China’s securities regulator has decided to toughen its review of companies aiming to list on the A share market, according to several recent stories including a couple of reports in Caixin.
All of the 882 companies waiting for China Securities Regulatory Commission (CSRC) approval to go public have been required to submit their financials for 2012 by the end of March. The regulator said it would check the results at randomly chosen firms to prevent fraud.
A significant number of IPOs may be pulled as a result and many in the securities industry do not sound terribly happy about this, as you might expect.
The change was administrative interference by the regulator to reduce the number of companies it needs to review for IPOs, which has built up to a record high, he said.
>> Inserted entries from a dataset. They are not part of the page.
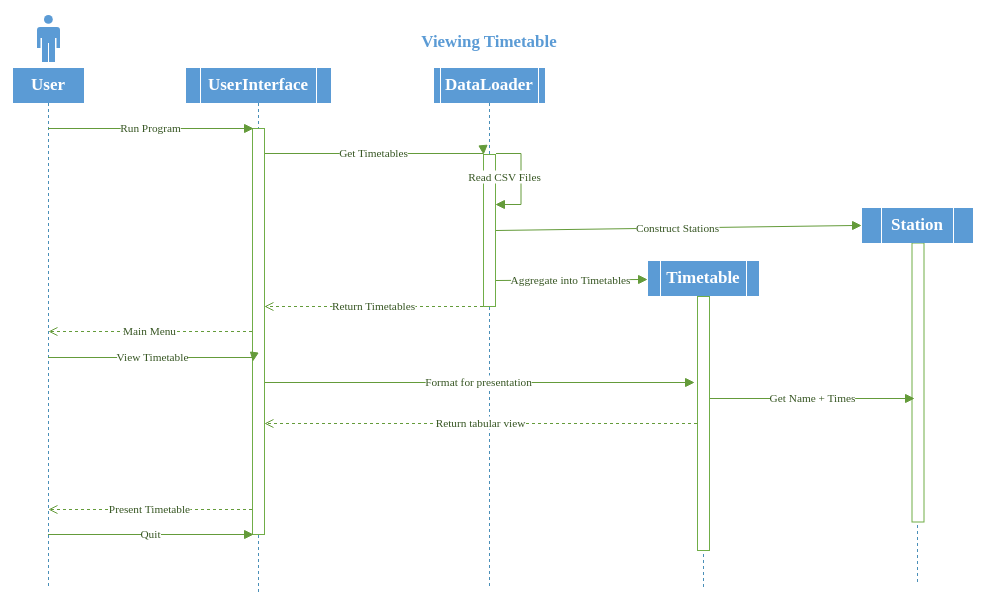
<!DOCTYPE html>
<html lang="en">
<head>
<meta charset="utf-8">
<title>Viewing Timetable</title>
<style>
:root {
  --blue: #5b9bd5;
  --lifeline: #4a8fb8;
  --green: #649b3a;
  --bar: #70ad47;
  --ink: #375623;
  --paper: #fff;
}
* { box-sizing: border-box; margin: 0; }
body { width: 986px; height: 609px; overflow: hidden; background: var(--paper); }
.diagram {
  position: relative; width: 986px; height: 609px; overflow: hidden;
  font-family: "Liberation Serif", "Times New Roman", serif;
}
.connectors { position: absolute; inset: 0; display: block; }
.title {
  position: absolute; left: 389px; top: 31px; width: 200px;
  font-size: 16.9px; line-height: 21px; text-align: center; color: var(--blue);
}
.participant {
  position: absolute; top: var(--y); left: var(--x); width: var(--w); height: 35px;
  display: flex; align-items: center; justify-content: center;
  background: var(--blue); color: var(--paper);
  font-size: 17px; font-weight: bold; line-height: 20px; padding: 0 1px 1px 0;
}
.object::before {
  content: ""; position: absolute; top: 0; bottom: 0;
  left: var(--inset); right: var(--inset);
  border: solid var(--paper); border-width: 0 1px;
}
.participant span { position: relative; white-space: nowrap; }
.message {
  position: absolute; left: var(--x); top: var(--y); transform: translate(-50%, -50%);
  background: var(--paper); color: var(--ink);
  font-size: 11.3px; line-height: 13px; white-space: nowrap;
}
.lifelines { stroke: var(--lifeline); stroke-dasharray: 3 3; fill: none; }
.activations { fill: var(--paper); stroke: var(--bar); }
.calls { stroke: var(--green); fill: none; }
.returns { stroke: var(--green); stroke-dasharray: 3 3; fill: none; }
.heads { fill: var(--green); stroke: var(--green); }
.open-heads { fill: none; stroke: var(--green); }
</style>
</head>
<body>
<main class="diagram">
  <svg class="connectors" width="986" height="609" viewBox="0 0 986 609" aria-hidden="true">
    <defs>
      <path id="head" d="M0 0L-8 -4V4Z"/>
      <path id="open-head" d="M8 -4L0 0L8 4"/>
    </defs>

    <g class="actor" fill="var(--blue)">
      <circle cx="48.4" cy="19.4" r="4.4"/>
      <path d="M40 27H57Q60 27 60 30V48H56.5V38H55V62H49V43H48V62H42V38H40.5V48H37V30Q37 27 40 27Z"/>
    </g>

    <g class="lifelines">
      <path d="M48.5 103V587"/>
      <path d="M258.5 103V593"/>
      <path d="M489.5 103V587"/>
      <path d="M703.5 296V587"/>
      <path d="M917.5 243V582"/>
    </g>

    <g class="activations">
      <rect x="252.5" y="128.5" width="12" height="406"/>
      <rect x="483.5" y="154.5" width="12" height="152"/>
      <rect x="697.5" y="296.5" width="12" height="254"/>
      <rect x="912" y="243" width="12" height="279"/>
    </g>

    <g class="calls">
      <path d="M48 128.5H246"/>
      <path d="M265 153.5H483"/>
      <path d="M496 153.5H521V204.5H503"/>
      <path d="M496 230.5L854 225.5"/>
      <path d="M496 280.5L640 279.5"/>
      <path d="M48 357.5H253"/>
      <path d="M265 382.5H687"/>
      <path d="M710 398.5H907"/>
      <path d="M48 534.5H246"/>
    </g>

    <g class="returns">
      <path d="M483 306.5H266"/>
      <path d="M252 331.5H50"/>
      <path d="M697 423.5H266"/>
      <path d="M252 509.5H50"/>
    </g>

    <g class="heads">
      <use href="#head" x="252.5" y="128.5"/>
      <path d="M483.5 153.5L479 145.9L487 145.2Z"/>
      <path d="M496.5 204.5L504.5 200.5V208.5Z"/>
      <use href="#head" x="860.5" y="225.5"/>
      <use href="#head" x="646.5" y="279.5"/>
      <path d="M253 360.5L250.5 352L258 353Z"/>
      <use href="#head" x="693.5" y="382.5"/>
      <use href="#head" x="913.5" y="398.5"/>
      <use href="#head" x="252.5" y="534.5"/>
    </g>

    <g class="open-heads">
      <use href="#open-head" x="265.5" y="306.5"/>
      <use href="#open-head" x="49.5" y="331.5"/>
      <use href="#open-head" x="265.5" y="423.5"/>
      <use href="#open-head" x="49.5" y="509.5"/>
    </g>
  </svg>

  <h1 class="title">Viewing Timetable</h1>

  <div class="participant" style="--x:13px;--y:68px;--w:71px"><span>User</span></div>
  <div class="participant object" style="--x:186px;--y:68px;--w:145px;--inset:14px"><span>UserInterface</span></div>
  <div class="participant object" style="--x:434px;--y:68px;--w:111px;--inset:6px"><span>DataLoader</span></div>
  <div class="participant object" style="--x:648px;--y:261px;--w:111px;--inset:12px"><span>Timetable</span></div>
  <div class="participant object" style="--x:862px;--y:208px;--w:111px;--inset:19px"><span>Station</span></div>

  <p class="message" style="--x:150.5px;--y:127.5px">Run Program</p>
  <p class="message" style="--x:373.5px;--y:152.5px">Get Timetables</p>
  <p class="message" style="--x:504.5px;--y:176.5px">Read CSV Files</p>
  <p class="message" style="--x:677.5px;--y:227.5px">Construct Stations</p>
  <p class="message" style="--x:570.5px;--y:279.5px">Aggregate into Timetables</p>
  <p class="message" style="--x:373.5px;--y:305.5px">Return Timetables</p>
  <p class="message" style="--x:149.5px;--y:330.5px">Main Menu</p>
  <p class="message" style="--x:152.5px;--y:356.5px">View Timetable</p>
  <p class="message" style="--x:478.5px;--y:381.5px">Format for presentation</p>
  <p class="message" style="--x:812.5px;--y:397.5px">Get Name + Times</p>
  <p class="message" style="--x:480.5px;--y:422.5px">Return tabular view</p>
  <p class="message" style="--x:149.5px;--y:508.5px">Present Timetable</p>
  <p class="message" style="--x:150.5px;--y:533.5px">Quit</p>
</main>
</body>
</html>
Another source from a securities underwriter agreed, saying the move was a veiled attempt by the CSRC to compel companies to withdrawing their listing requests.
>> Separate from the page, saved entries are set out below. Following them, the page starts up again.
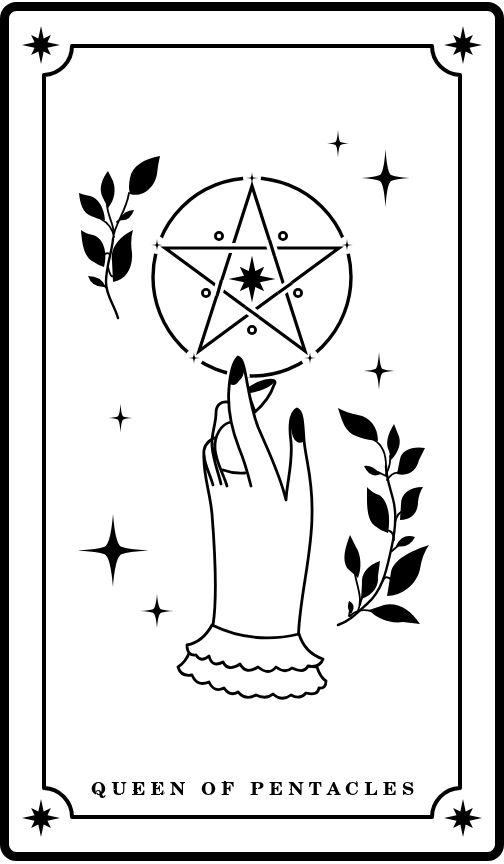
<!DOCTYPE html>
<html lang="en">
<head>
<meta charset="utf-8">
<title>Queen of Pentacles</title>
<style>
:root { --ink: #000; --paper: #fff; }
html, body { margin: 0; background: var(--paper); overflow: hidden; }
.card { display: block; width: 504px; height: 864px; }
.line { fill: none; stroke: var(--ink); stroke-width: 3; stroke-linecap: round; stroke-linejoin: round; }
.frame { stroke-width: 4; }
.pentagram { stroke-width: 3.2; stroke-linecap: butt; stroke-linejoin: miter; }
.casing { fill: none; stroke: var(--paper); stroke-width: 10; stroke-linejoin: round; }
.ink { fill: var(--ink); }
.paper { fill: var(--paper); }
.skin { fill: var(--paper); stroke: var(--ink); stroke-width: 2.8; stroke-linecap: round; stroke-linejoin: round; }
.stem { fill: none; stroke: var(--ink); stroke-width: 1.8; stroke-linecap: round; }
.title { font: 700 18px "TeX Gyre Schola", "Noto Serif", serif; fill: var(--ink); }
</style>
</head>
<body>
<svg class="card" viewBox="0 0 504 864" role="img" aria-label="Queen of Pentacles tarot card">
  <defs>
    <path id="sparkle" d="M0-100C5-38 14-14 24-10Q42-3 100 0Q42 3 24 10C14 14 5 38 0 100C-5 38-14 14-24 10Q-42 3-100 0Q-42-3-24-10C-14-14-5-38 0-100Z"/>
    <path id="starburst" d="M0-100L14-34L52-52L34-14L100 0L34 14L52 52L14 34L0 100L-14 34L-52 52L-34 14L-100 0L-34-14L-52-52L-14-34Z"/>
    <path id="weave" d="M224 248H240M221.5 280L217 296M245 307L259 317M278 293L292 283M269.5 240L274.5 256"/>
    <path id="index-finger" d="M238 357C233 362 230 375 229 388C227 410 232 430 239 448C244 460 248 474 251 486L287 500C279 474 266 446 258 427C250 406 248 384 244 367Q242 358 238 357Z"/>
    <filter id="letterpress" x="-2%" y="-20%" width="104%" height="140%">
      <feTurbulence type="fractalNoise" baseFrequency="0.25" numOctaves="2" seed="4"/>
      <feDisplacementMap in="SourceGraphic" scale="1.8" xChannelSelector="R" yChannelSelector="G"/>
    </filter>
  </defs>

  <rect class="paper" width="504" height="864"/>

  <g id="border">
    <rect class="line" x="4.5" y="6.5" width="495" height="850" rx="12" style="stroke-width:9"/>
    <path class="line frame" d="M72 46H432A29 29 0 0 0 460 75V788A29 29 0 0 0 432 817H72A29 29 0 0 0 44 788V75A29 29 0 0 0 72 46Z"/>
    <g class="ink">
      <use href="#starburst" transform="translate(41 45) scale(.19)"/>
      <use href="#starburst" transform="translate(463 45) scale(.19)"/>
      <use href="#starburst" transform="translate(41 818) scale(.19)"/>
      <use href="#starburst" transform="translate(463 818) scale(.19)"/>
    </g>
  </g>

  <g id="sparkles" class="ink">
    <use href="#sparkle" transform="translate(338 143.500) scale(.11 .14)"/>
    <use href="#sparkle" transform="translate(385.500 178) scale(.24 .29)"/>
    <use href="#sparkle" transform="translate(379 371) scale(.155 .19)"/>
    <use href="#sparkle" transform="translate(120.500 418) scale(.12 .145)"/>
    <use href="#sparkle" transform="translate(113 550.500) scale(.355 .365)"/>
    <use href="#sparkle" transform="translate(157 611) scale(.17)"/>
  </g>

  <g id="pentacle">
    <circle class="line" cx="252" cy="277" r="99" style="stroke-width:3.4"/>
    <g class="paper">
      <circle cx="252" cy="178" r="9"/>
      <circle cx="157" cy="245" r="9"/>
      <circle cx="347" cy="245" r="9"/>
      <circle cx="194" cy="358" r="9"/>
      <circle cx="310" cy="358" r="9"/>
    </g>
    <path class="line pentagram" d="M252 186L199 351L339 248H165L305 351Z"/>
    <use class="casing" href="#weave"/>
    <use class="line pentagram" href="#weave"/>
    <g class="ink">
      <use href="#sparkle" transform="translate(252 178) scale(.06)"/>
      <use href="#sparkle" transform="translate(157 245) scale(.06)"/>
      <use href="#sparkle" transform="translate(347 245) scale(.06)"/>
      <use href="#sparkle" transform="translate(194 358) scale(.06)"/>
      <use href="#sparkle" transform="translate(310 358) scale(.06)"/>
      <use href="#starburst" transform="translate(252 279) scale(.235)"/>
    </g>
    <g class="line" style="stroke-width:2.800">
      <circle cx="219" cy="236" r="3.600"/>
      <circle cx="283" cy="236" r="3.600"/>
      <circle cx="206" cy="293" r="3.600"/>
      <circle cx="298" cy="293" r="3.600"/>
      <circle cx="252" cy="330" r="3.600"/>
    </g>
  </g>

  <g id="hand">
    <path class="paper" d="M229 400L217 404L214 433L204 448L213 520L215 626Q255 642 299 634L312 515L304 420L297 409L290 430L287 500L258 427Z"/>
    <path class="casing" d="M231 384Q232 364 238 357Q243 361 245 378"/>
    <g id="middle-finger">
      <path class="skin" d="M247 390C256 383 267 379 274 380.500Q276 382 274 385C271 394 264 404 255 412Z"/>
      <path class="ink" d="M248 390C257 383 268 379 275 381C271 387 262 391 250 393Q247 392 248 390Z"/>
    </g>
    <path class="skin" d="M229 402C221 401 217 405 217 412C217 420 215 426 213 433C209 449 217 468 221 485L227 486" stroke="none" style="stroke:none"/>
    <path class="line" style="stroke-width:2.800" d="M228 402C220 401 216 406 216 413C216 424 211 434 212 446C213 460 218 471 221 484M231 422C221 424 214 436 215 449C216 462 223 473 227 486M214 438C206 442 203 449 204 456C205 466 210 474 213 485M223 470Q234 474 245 473"/>
    <use class="paper" href="#index-finger"/>
    <path class="line" style="stroke-width:2.800" d="M251 486C248 474 244 460 239 448C232 430 227 410 229 388C230 375 233 362 238 357Q242 358 244 367C248 384 250 406 258 427C266 446 280 474 286 500C287 482 293 462 291 442C289 427 290 413 297 409C303 411 303 426 304 440C306 462 313 478 312 515C312 554 300 596 298.500 634"/>
    <path class="line" style="stroke-width:2.800" d="M204 456C203 474 210 492 212 514C215 552 217 600 213 625"/>
    <path class="ink" d="M238 357C232 362 230 373 230 384Q235 387 239 381Q245 376 244 366Q242 358 238 357Z"/>
    <path class="ink" d="M297 408C290 413 289 425 293 437Q297 445 303 442C305 430 303 410 297 408Z"/>
  </g>

  <g id="cuff">
    <path class="skin" d="M190 651Q186 662 178 667Q181 677 192 675Q197 687 209 682Q214 693 224 688Q230 697 238 692Q246 701 256 695Q266 700 273 694Q282 702 291 695Q300 700 306 693Q318 696 319 688Q326 689 326 681Q320 677 317 667Z"/>
    <path class="skin" d="M212 625C206 636 198 643 187 645Q187 656 196 655Q201 663 209 656Q212 668 223 662Q228 672 240 664Q246 675 258 667Q269 676 276 667Q285 674 292 668Q304 674 308 666Q320 668 323 659C311 655 303 647 299 634Q253 645 212 625Z"/>
  </g>

  <g id="left-branch">
    <path class="stem" style="stroke-width:2.400" d="M118 318C114 304 106 296 106 282C106 266 112 252 113 239"/>
    <path class="stem" d="M113 239C114 225 126 212 129 193M113 239C116 226 108 219 107 205M114 237Q112 225 101 219M110 255Q107 251 103 256M108 267Q111 280 114 275M107 288L100 283M117 222L122 218"/>
    <g class="ink">
      <path d="M160 156C144 159 132 166 130 178Q128 187 130 194C143 198 155 187 157 174Q158 164 160 156Z"/>
      <path d="M108 171C102 179 98 189 103 198L108 208C115 200 116 189 113 181Z"/>
      <path d="M79 193C80 204 83 213 91 216Q97 219 105 220C104 207 98 198 90 196Q84 195 79 193Z"/>
      <path d="M134 210Q124 210 119 220Q130 222 134 210Z"/>
      <path d="M81 230C82 244 84 256 92 261Q98 265 104 267C108 251 103 238 93 235Q86 234 81 230Z"/>
      <path d="M133 230C119 237 110 248 112 261L113 282C126 280 133 268 132 253Q130 240 133 230Z"/>
      <path d="M88 276Q92 288 106 287Q101 276 88 276Z"/>
    </g>
  </g>

  <g id="right-branch">
    <path class="stem" style="stroke-width:2.400" d="M338 625C350 621 358 612 367 604C383 590 387 568 391 550C395 533 397 514 393 499C390 487 386 477 386 466"/>
    <path class="stem" d="M386 466C386 452 381 444 374 440M386 474Q391 465 390 456M387 480Q393 471 400 473M386 476L378 472M394 540Q394 530 385 530M395 523Q397 512 404 511M392 551L400 544M383 581Q385 574 392 580M358 611C363 598 357 587 355 574M360 605Q362 595 367 590M350 616Q358 608 371 611M349 616L351 604"/>
    <g class="ink">
      <path d="M338 408C342 421 345 432 356 436Q365 440 378 441C378 427 370 417 358 415Q347 413 338 408Z"/>
      <path d="M394 424C388 434 385 443 389 451L391 460C399 452 402 442 398 434Z"/>
      <path d="M425 448C412 446 402 450 400 459L397 474C410 477 417 469 419 460Z"/>
      <path d="M364 466Q371 464 381 474Q370 479 364 466Z"/>
      <path d="M367 487C367 504 366 519 375 526Q381 531 388 533C391 517 388 500 379 495Q371 492 367 487Z"/>
      <path d="M423 487C409 487 401 494 401 504L400 520C413 520 418 511 418 502Q419 493 423 487Z"/>
      <path d="M415 537Q402 533 396 546Q409 549 415 537Z"/>
      <path d="M429 545C411 551 394 559 391 572L387 596C402 596 417 584 420 569Q422 555 429 545Z"/>
      <path d="M350 535C345 548 342 559 347 568L358 578C362 568 361 554 356 547Z"/>
      <path d="M380 561C368 565 361 573 362 584L361 599C374 595 379 585 378 576Z"/>
      <path d="M349 601Q357 605 351 614Q346 608 349 601Z"/>
      <path d="M420 624C410 609 397 602 384 605L369 610C377 619 391 624 403 622Z"/>
    </g>
  </g>

  <text class="title" x="91" y="795" textLength="323" lengthAdjust="spacing" filter="url(#letterpress)">QUEEN OF PENTACLES</text>
</svg>
</body>
</html>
However, in many ways this sounds very desirable. China obviously needs to tackle a large number of issues, but in the narrow context of the equity markets, one very important one is improving the quality of listed companies is a crucial step to make the exchange less of a casino and more of a venue for individuals to save and firms to obtain funding. It’s encouraging to see the newly invigorated regulator addressing this, along with lesser moves such as tidying up loose ends like the B share market.